In one of the more dramatic weeks in British politics, following the defeat of Prime Minister Theresa May's Brexit agreement and her government's survival of a no-confidence vote, calls are now growing for a second Brexit referendum.
Political leaders from the Scottish National Party (SNP), Wales' Plaid Cymru, the Green party and Liberal Democrats are calling on their fellow opposition party, Labour, to join them in calling for a second referendum on Brexit, known now as a "People's Vote."
In an open letter to Labour leader Jeremy Corbyn following the unsuccessful vote of no confidence which he called, and which the other opposition parties had supported, the party leaders said they were writing to "implore" him to now support their calls for "a People's Vote on the final Brexit deal."
Pascal Lamy, former World Trade Organization chief, told CNBC Thursday that he too believed a second referendum "is now an option."
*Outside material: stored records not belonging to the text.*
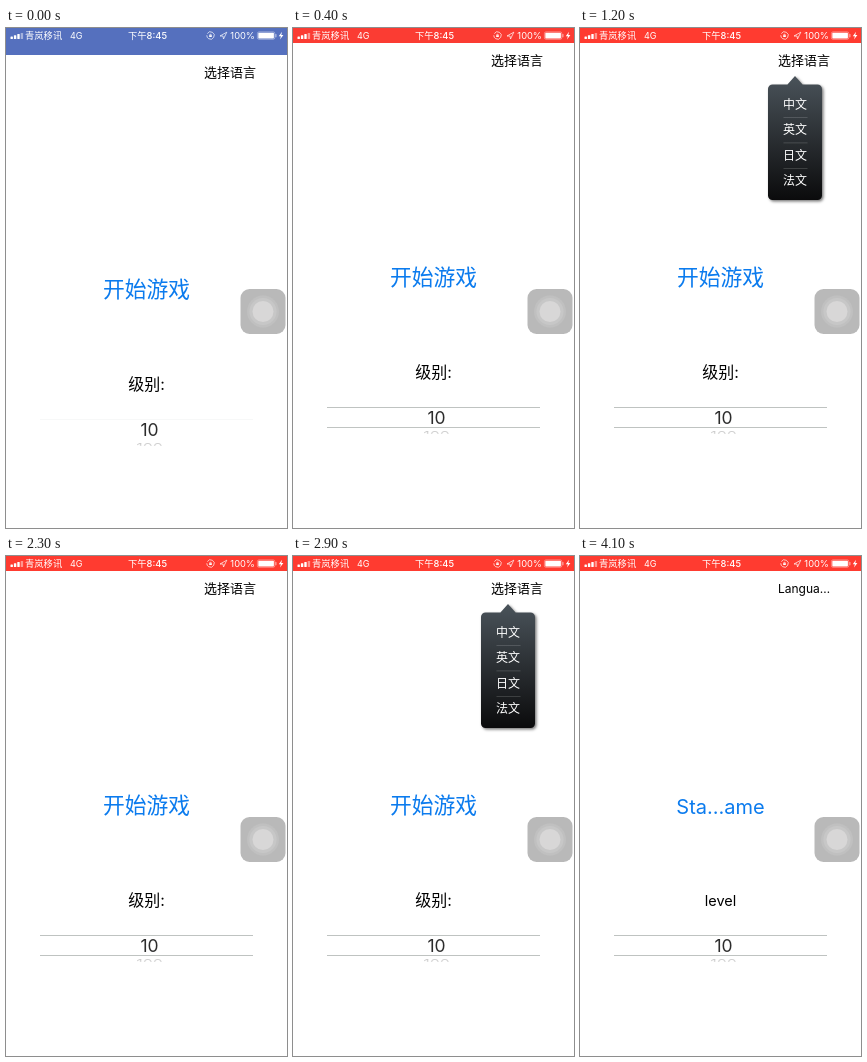
An HTML page with a canvas for the animation above (5000 ms loop, 281x500 px).

```html
<!DOCTYPE html>
<html lang="zh-CN">
<head>
<meta charset="utf-8">
<style>
  html, body { margin: 0; width: 100%; height: 100%; overflow: hidden; background: #fff; }
  canvas { display: block; }
</style>
</head>
<body>
<canvas id="stage" width="281" height="500"></canvas>
<script>
const ctx = document.getElementById('stage').getContext('2d');
const LOOP = 5000, STEP = 100;
const FONT = 'Inter, "Noto Sans CJK SC", "Noto Sans CJK", sans-serif';
const ITEMS = ['中文', '英文', '日文', '法文'];

const mix = (a, b, k) => a + (b - a) * k;

// y is the middle of the glyphs
function text(str, x, y, size, color = '#000', align = 'center', weight = 400) {
  ctx.font = `${weight} ${size}px ${FONT}`;
  ctx.textAlign = align;
  ctx.fillStyle = color;
  ctx.fillText(str, x, y + size * 0.37);
}

function box(x, y, w, h, color, radius = 0) {
  ctx.fillStyle = color;
  ctx.beginPath();
  ctx.roundRect(x, y, w, h, radius);
  ctx.fill();
}

function disc(x, y, r, color) {
  ctx.fillStyle = color;
  ctx.beginPath();
  ctx.arc(x, y, r, 0, Math.PI * 2);
  ctx.fill();
}

function polygon(points) {
  ctx.beginPath();
  points.forEach(([x, y]) => ctx.lineTo(x, y));
  ctx.closePath();
}

function vertical(y0, y1, from, to) {
  const g = ctx.createLinearGradient(0, y0, 0, y1);
  g.addColorStop(0, from);
  g.addColorStop(1, to);
  return g;
}

function statusBar(k, dy) {
  const rgb = [mix(255, 85, k), mix(59, 112, k), mix(48, 190, k)].map(Math.round);
  box(0, 0, 281, 15 + dy, `rgb(${rgb})`);

  for (let i = 0; i < 4; i++) {
    const h = 2.5 + i * 1.2;
    box(4.5 + i * 3.4, 11 - h, 2.4, h, i < 3 ? '#fff' : '#fff7', 0.5);
  }
  text('青岚移讯', 19, 7.8, 9.3, '#fff', 'left');
  text('4G', 64, 7.8, 9, '#fff', 'left');
  text('下午8:45', 141.5, 7.8, 9.3, '#fff', 'center', 500);
  text('100%', 249, 7.8, 9.3, '#fff', 'right');

  // rotation lock
  ctx.strokeStyle = '#fff';
  ctx.lineWidth = 0.7;
  ctx.beginPath();
  ctx.arc(204.5, 7.5, 3.7, -2.6, 3.2);
  ctx.stroke();
  box(203.2, 7.2, 2.6, 1.8, '#fff');
  ctx.beginPath();
  ctx.arc(204.5, 7.2, 0.9, Math.PI, 0);
  ctx.stroke();

  // location arrow
  polygon([[214, 8], [220.8, 4.2], [217.5, 11], [217, 8]]);
  ctx.stroke();

  // battery and bolt
  ctx.strokeStyle = '#fff8';
  ctx.beginPath();
  ctx.roundRect(251.4, 3.9, 17.4, 7.4, 1.6);
  ctx.stroke();
  box(252.3, 4.8, 15.6, 5.6, '#fff', 0.7);
  box(269.3, 6, 1.2, 3.2, '#fff8', 0.5);
  polygon([[276, 3.8], [272.8, 8.2], [274.9, 8.2], [274, 11.4], [277.4, 6.9], [275.3, 6.9]]);
  ctx.fillStyle = '#fff';
  ctx.fill();
}

function picker(t, k, dy) {
  const line = (y, alpha) => {
    ctx.globalAlpha = alpha;
    box(34, y + dy, 213, 1, '#bfc3c1');
    ctx.globalAlpha = 1;
  };
  line(379, t < 300 ? 0.12 : 1);
  line(399, t < 100 ? 0 : 1 - k);
  text('10', 143.5, 389.5 + dy, 17.5, '#2c2c2c');

  ctx.save();
  ctx.beginPath();
  ctx.rect(120, 401 + dy, 46, 5);
  ctx.clip();
  ctx.translate(143.5, 406.5 + dy);
  ctx.scale(1, 0.68);
  text('100', 0, 0, 16, vertical(-6, 2, '#c4c4c4', '#eee'));
  ctx.restore();
}

function assistiveButton() {
  box(234.5, 261, 45, 45, '#b9b9b9', 9);
  disc(257, 283.5, 16, '#c0c0c0');
  disc(257, 283.5, 13.5, '#c7c7c7');
  disc(257, 283.5, 10.5, '#d8d7d7');
}

// The panel grows from the tip of its arrow; labels show only at full size.
function menu(scale, selected) {
  ctx.save();
  ctx.globalAlpha = Math.pow(scale, 1.25);
  ctx.translate(215, 48);
  ctx.scale(scale, scale);
  ctx.translate(-215, -48);

  ctx.save();
  ctx.shadowColor = '#0008';
  ctx.shadowBlur = 3;
  ctx.shadowOffsetX = ctx.shadowOffsetY = 1.5;
  ctx.fillStyle = vertical(48, 172, '#4a535a', '#0b0b0c');
  ctx.beginPath();
  ctx.roundRect(188, 56.5, 54, 115.5, 4.5);
  ctx.moveTo(215, 48);
  ctx.lineTo(223, 57);
  ctx.lineTo(207, 57);
  ctx.closePath();
  ctx.fill();
  ctx.restore();

  if (scale === 1) {
    ITEMS.forEach((label, i) => {
      const y = 76.5 + i * 25.5;
      if (i === selected) box(189.5, y - 12.5, 51, 25, vertical(y - 12, y + 12, '#3778de', '#1a5bbd'), 2);
      if (i) box(203.5, y - 13, 24, 0.8, '#ffffff30');
      text(label, 215, y, 12, '#fff', 'center', 500);
    });
  }
  ctx.restore();
}

function menuScale(t) {
  const opening = start => mix(0.19, 1, Math.min(1, (t - start) / 200));
  if (t >= 1000 && t < 2300) return opening(1000);
  if (t >= 2700 && t < 4000) return opening(2700);
  return t === 4000 ? 0.4 : 0;
}

function draw(time) {
  const t = Math.floor(time % LOOP / STEP) * STEP;
  const k = Math.pow(1 - Math.min(t / 500, 1), 2.4);
  const dy = Math.round(12 * k);
  const english = t >= 4000;
  const blue = '#0b7bee';

  box(0, 0, 281, 500, '#fff');
  statusBar(k, dy);
  if (english) {
    text('Langua…', 198, 32.5, 12, '#000', 'left');
    text('Sta…ame', 140.5, 250.5, 20, blue);
    text('level', 140.5, 345, 14.5);
  } else {
    text('选择语言', 198, 32.2 + dy, 13, '#000', 'left');
    text('开始游戏', 140.5, 249 + dy, 21.8, blue);
    text('级别:', 140.5, 344 + dy, 16);
  }
  picker(t, k, dy);
  assistiveButton();

  const scale = menuScale(t);
  if (scale) menu(scale, t === 3900 ? 1 : -1);
}

const start = performance.now();
function tick() {
  draw(performance.now() - start);
  requestAnimationFrame(tick);
}
tick();
</script>
</body>
</html>
```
"I would not have said that six months ago and I was among those who believed that the odds of a new referendum were extremely low but I think they're clearly higher now. But of course for such a scenario to appear there has to be a 'stop the clock' between the U.K. and EU."